The baccalaureate, an exam that marks the end of 12 years of schooling for French students, is set to reveal results to over 615,000 individuals on Friday. The exam was created by Napoleon in 1808 and was at first only available to 31 students in its first year, however, it has since been given to the masses and sixty-four percent of all 18-year-olds have a "bac" in the pocket, the highest proportion to date. The French education secretary, Xavier Darcos, even went so far as to say that the baccalaureate was "one of the bedrocks on which the [French] republic is based" when he wished good luck to the current year’s nervous "bacheliers." The baccalaureate is viewed by many in Britain as a possible model to follow as they believe that pupils’ opportunities for life after school are limited by the specialization of A-levels. In France, on the other hand, many people describe it as archaic. The politicians are pushing for reform and the French president, Nicolas Sarkozy, has announced a reform of the baccalaureate when he introduces the wide-ranging changes to upper-secondary schools by 2012. It remains as yet unclear just what changes will be made, however, the country’s education secretary has said that he would like to create a more open system in which pupils have more freedom to pick and choose from different subjects.
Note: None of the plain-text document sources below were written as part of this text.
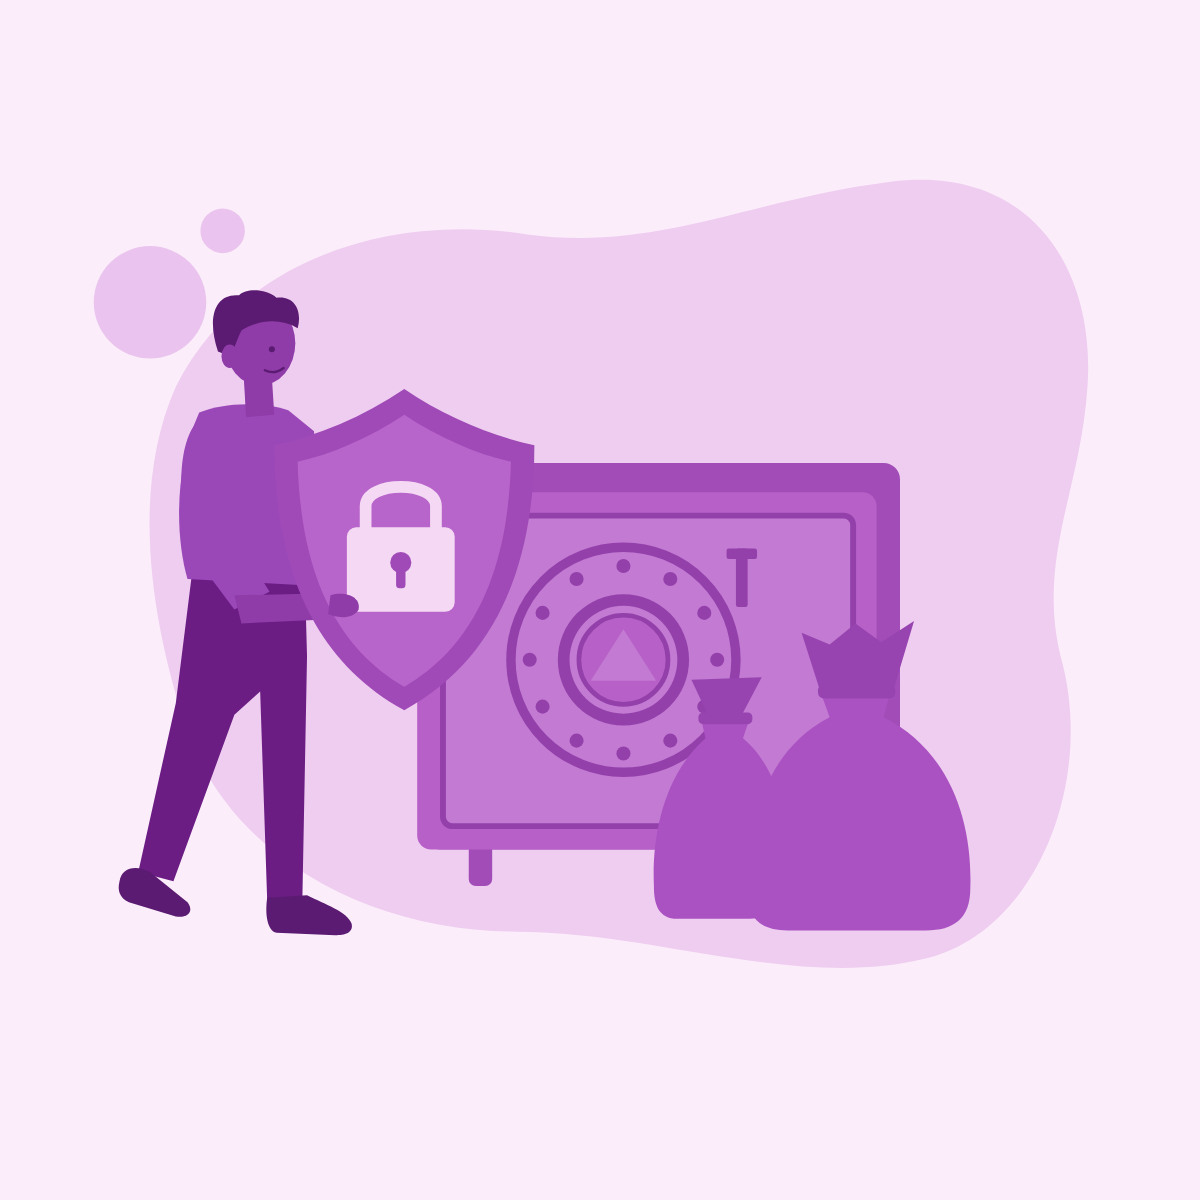
<!DOCTYPE html>
<html lang="en">
<head>
<meta charset="utf-8">
<title>Secure Savings</title>
<link rel="stylesheet" href="https://fonts.googleapis.com/css2?family=Inter:wght@400&display=swap">
<style>
  :root {
    --page-bg: #fbeefa;
    --blob: #efcdf0;
    --bubble: #eac4ee;
    --safe-body: #b760c8;
    --safe-shade: #a24cb8;
    --safe-door: #c27ad2;
    --safe-line: #9440ab;
    --bag: #aa52c2;
    --bag-shade: #9744b0;
    --shirt: #9a48b8;
    --pants: #6b1d84;
    --skin: #8f3ca9;
    --hair: #5c1b72;
    --shield-rim: #a04ab8;
    --shield-face: #b865cb;
    --lock: #f4d8f4;
    --lock-hole: #a04ab8;
  }
  html, body {
    margin: 0;
    padding: 0;
    overflow: hidden;
    background: var(--page-bg);
    font-family: "Inter", sans-serif;
  }
  .canvas {
    width: 1200px;
    height: 1200px;
    display: block;
  }
</style>
</head>
<body>
<svg class="canvas" viewBox="0 0 1024 1024" role="img" aria-label="Person holding a lock shield beside a safe and money bags">
  <defs>
    <circle id="dial-bolt" r="6" fill="var(--safe-line)"/>
  </defs>

  <rect width="1024" height="1024" fill="var(--page-bg)"/>

  <g class="backdrop">
    <path fill="var(--blob)" d="M150,330 C200,230 320,180 450,200 C560,215 640,170 760,155 C880,140 935,230 928,330 C922,420 885,475 905,560 C935,665 885,795 790,818 C680,845 560,795 440,795 C320,795 200,735 160,625 C130,535 110,420 150,330Z"/>
    <circle cx="128" cy="258" r="48" fill="var(--bubble)"/>
    <circle cx="190" cy="197" r="19" fill="var(--bubble)"/>
  </g>

  <g class="safe">
    <rect x="400" y="720" width="20" height="36" rx="6" fill="var(--safe-shade)"/>
    <rect x="362" y="395" width="406" height="330" rx="14" fill="var(--safe-shade)"/>
    <rect x="356" y="420" width="392" height="305" rx="12" fill="var(--safe-body)"/>
    <rect x="378" y="440" width="350" height="265" rx="8" fill="var(--safe-door)" stroke="var(--safe-line)" stroke-width="5"/>
    <g class="safe-handle" fill="var(--safe-line)">
      <rect x="620" y="468" width="26" height="9" rx="2"/>
      <rect x="628" y="468" width="10" height="50" rx="2"/>
    </g>
    <g class="safe-dial" transform="translate(532 563)">
      <circle r="96" fill="var(--safe-door)" stroke="var(--safe-line)" stroke-width="8"/>
      <use href="#dial-bolt" x="0" y="-80"/>
      <use href="#dial-bolt" x="40" y="-69"/>
      <use href="#dial-bolt" x="69" y="-40"/>
      <use href="#dial-bolt" x="80" y="0"/>
      <use href="#dial-bolt" x="69" y="40"/>
      <use href="#dial-bolt" x="40" y="69"/>
      <use href="#dial-bolt" x="0" y="80"/>
      <use href="#dial-bolt" x="-40" y="69"/>
      <use href="#dial-bolt" x="-69" y="40"/>
      <use href="#dial-bolt" x="-80" y="0"/>
      <use href="#dial-bolt" x="-69" y="-40"/>
      <use href="#dial-bolt" x="-40" y="-69"/>
      <circle r="56" fill="var(--safe-line)"/>
      <circle r="46" fill="var(--safe-door)"/>
      <circle r="38" fill="var(--safe-body)" stroke="var(--safe-line)" stroke-width="4"/>
      <path d="M0,-26 L28,18 L-28,18Z" fill="var(--safe-door)"/>
    </g>
  </g>

  <g class="money-bags">
    <g class="bag-small">
      <path fill="var(--bag)" d="M598,612 L640,612 L634,630 C670,660 676,720 672,760 C670,778 660,784 640,784 L578,784 C562,784 558,772 558,756 C556,710 568,660 602,630Z"/>
      <path fill="var(--bag-shade)" d="M590,580 L650,578 L632,612 L605,612Z"/>
      <rect x="596" y="608" width="46" height="10" rx="4" fill="var(--bag-shade)"/>
    </g>
    <g class="bag-large">
      <path fill="var(--bag)" d="M700,590 L760,590 L754,612 C810,640 830,700 828,758 C828,784 814,794 790,794 L672,794 C646,794 636,780 638,756 C638,700 654,640 708,612Z"/>
      <path fill="var(--bag-shade)" d="M684,540 L708,550 L730,532 L752,548 L780,530 L762,590 L700,590Z"/>
      <rect x="698" y="584" width="66" height="12" rx="5" fill="var(--bag-shade)"/>
    </g>
  </g>

  <g class="person">
    <g class="legs" fill="var(--pants)">
      <path d="M165,480 L260,488 L262,560 L258,768 L228,768 L222,590 L200,610 L148,752 L118,744 L150,600Z"/>
    </g>
    <g class="shoes" fill="var(--hair)">
      <path d="M102,752 C104,740 116,738 128,744 L160,770 C166,778 160,784 150,782 L110,770 C102,766 100,760 102,752Z"/>
      <path d="M228,766 L262,764 C278,772 296,778 300,788 C302,796 294,798 286,798 L236,796 C228,794 226,780 228,766Z"/>
    </g>
    <path class="shirt" fill="var(--shirt)" d="M170,352 C190,344 220,342 246,350 L268,368 L270,500 L160,494 C150,460 148,400 170,352Z"/>
    <path class="neck" fill="var(--skin)" d="M208,322 L232,322 L234,354 L210,356Z"/>
    <path class="arm" fill="var(--shirt)" d="M168,360 C150,380 150,440 170,480 L200,520 L230,505 L196,450 C188,420 188,390 168,360Z"/>
    <path class="hand" fill="var(--skin)" d="M200,508 L290,506 C306,506 312,516 306,522 L292,528 L206,532Z"/>
    <g class="head">
      <ellipse cx="222" cy="293" rx="30" ry="36" fill="var(--skin)"/>
      <path fill="var(--hair)" d="M186,300 C176,270 184,250 204,252 C210,246 226,246 236,254 C252,252 258,266 254,280 C240,272 222,272 206,282 C202,290 200,298 196,304Z"/>
      <ellipse cx="196" cy="304" rx="7" ry="10" fill="var(--skin)"/>
      <circle cx="232" cy="298" r="2.6" fill="var(--hair)"/>
      <path d="M226,316 Q234,320 242,314" fill="none" stroke="var(--hair)" stroke-width="2" stroke-linecap="round"/>
    </g>
    <g class="shield">
      <path fill="var(--shield-rim)" d="M345,332 C380,356 420,372 456,380 C456,470 430,560 345,606 C260,560 234,470 234,380 C270,372 310,356 345,332Z"/>
      <path fill="var(--shield-face)" d="M345,354 C375,374 408,388 436,394 C434,470 414,546 345,586 C276,546 256,470 254,394 C282,388 315,374 345,354Z"/>
      <g class="padlock">
        <path d="M312,456 L312,432 C312,410 372,410 372,432 L372,456" fill="none" stroke="var(--lock)" stroke-width="10"/>
        <rect x="296" y="450" width="92" height="72" rx="8" fill="var(--lock)"/>
        <circle cx="342" cy="480" r="9" fill="var(--lock-hole)"/>
        <rect x="338" y="482" width="8" height="20" rx="3" fill="var(--lock-hole)"/>
      </g>
    </g>
    <path class="fingers" fill="var(--skin)" d="M282,508 C296,504 308,510 306,520 C302,528 288,528 280,524Z"/>
  </g>
</svg>
</body>
</html>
However, the current administration seems to have no intention of getting rid of this quintessentially French establishment. Darcos has made it clear that this is not even up for discussion. Hence, despite the challenges that lay ahead, it seems Napoleon’s legacy has a long way to go before facing total defeat.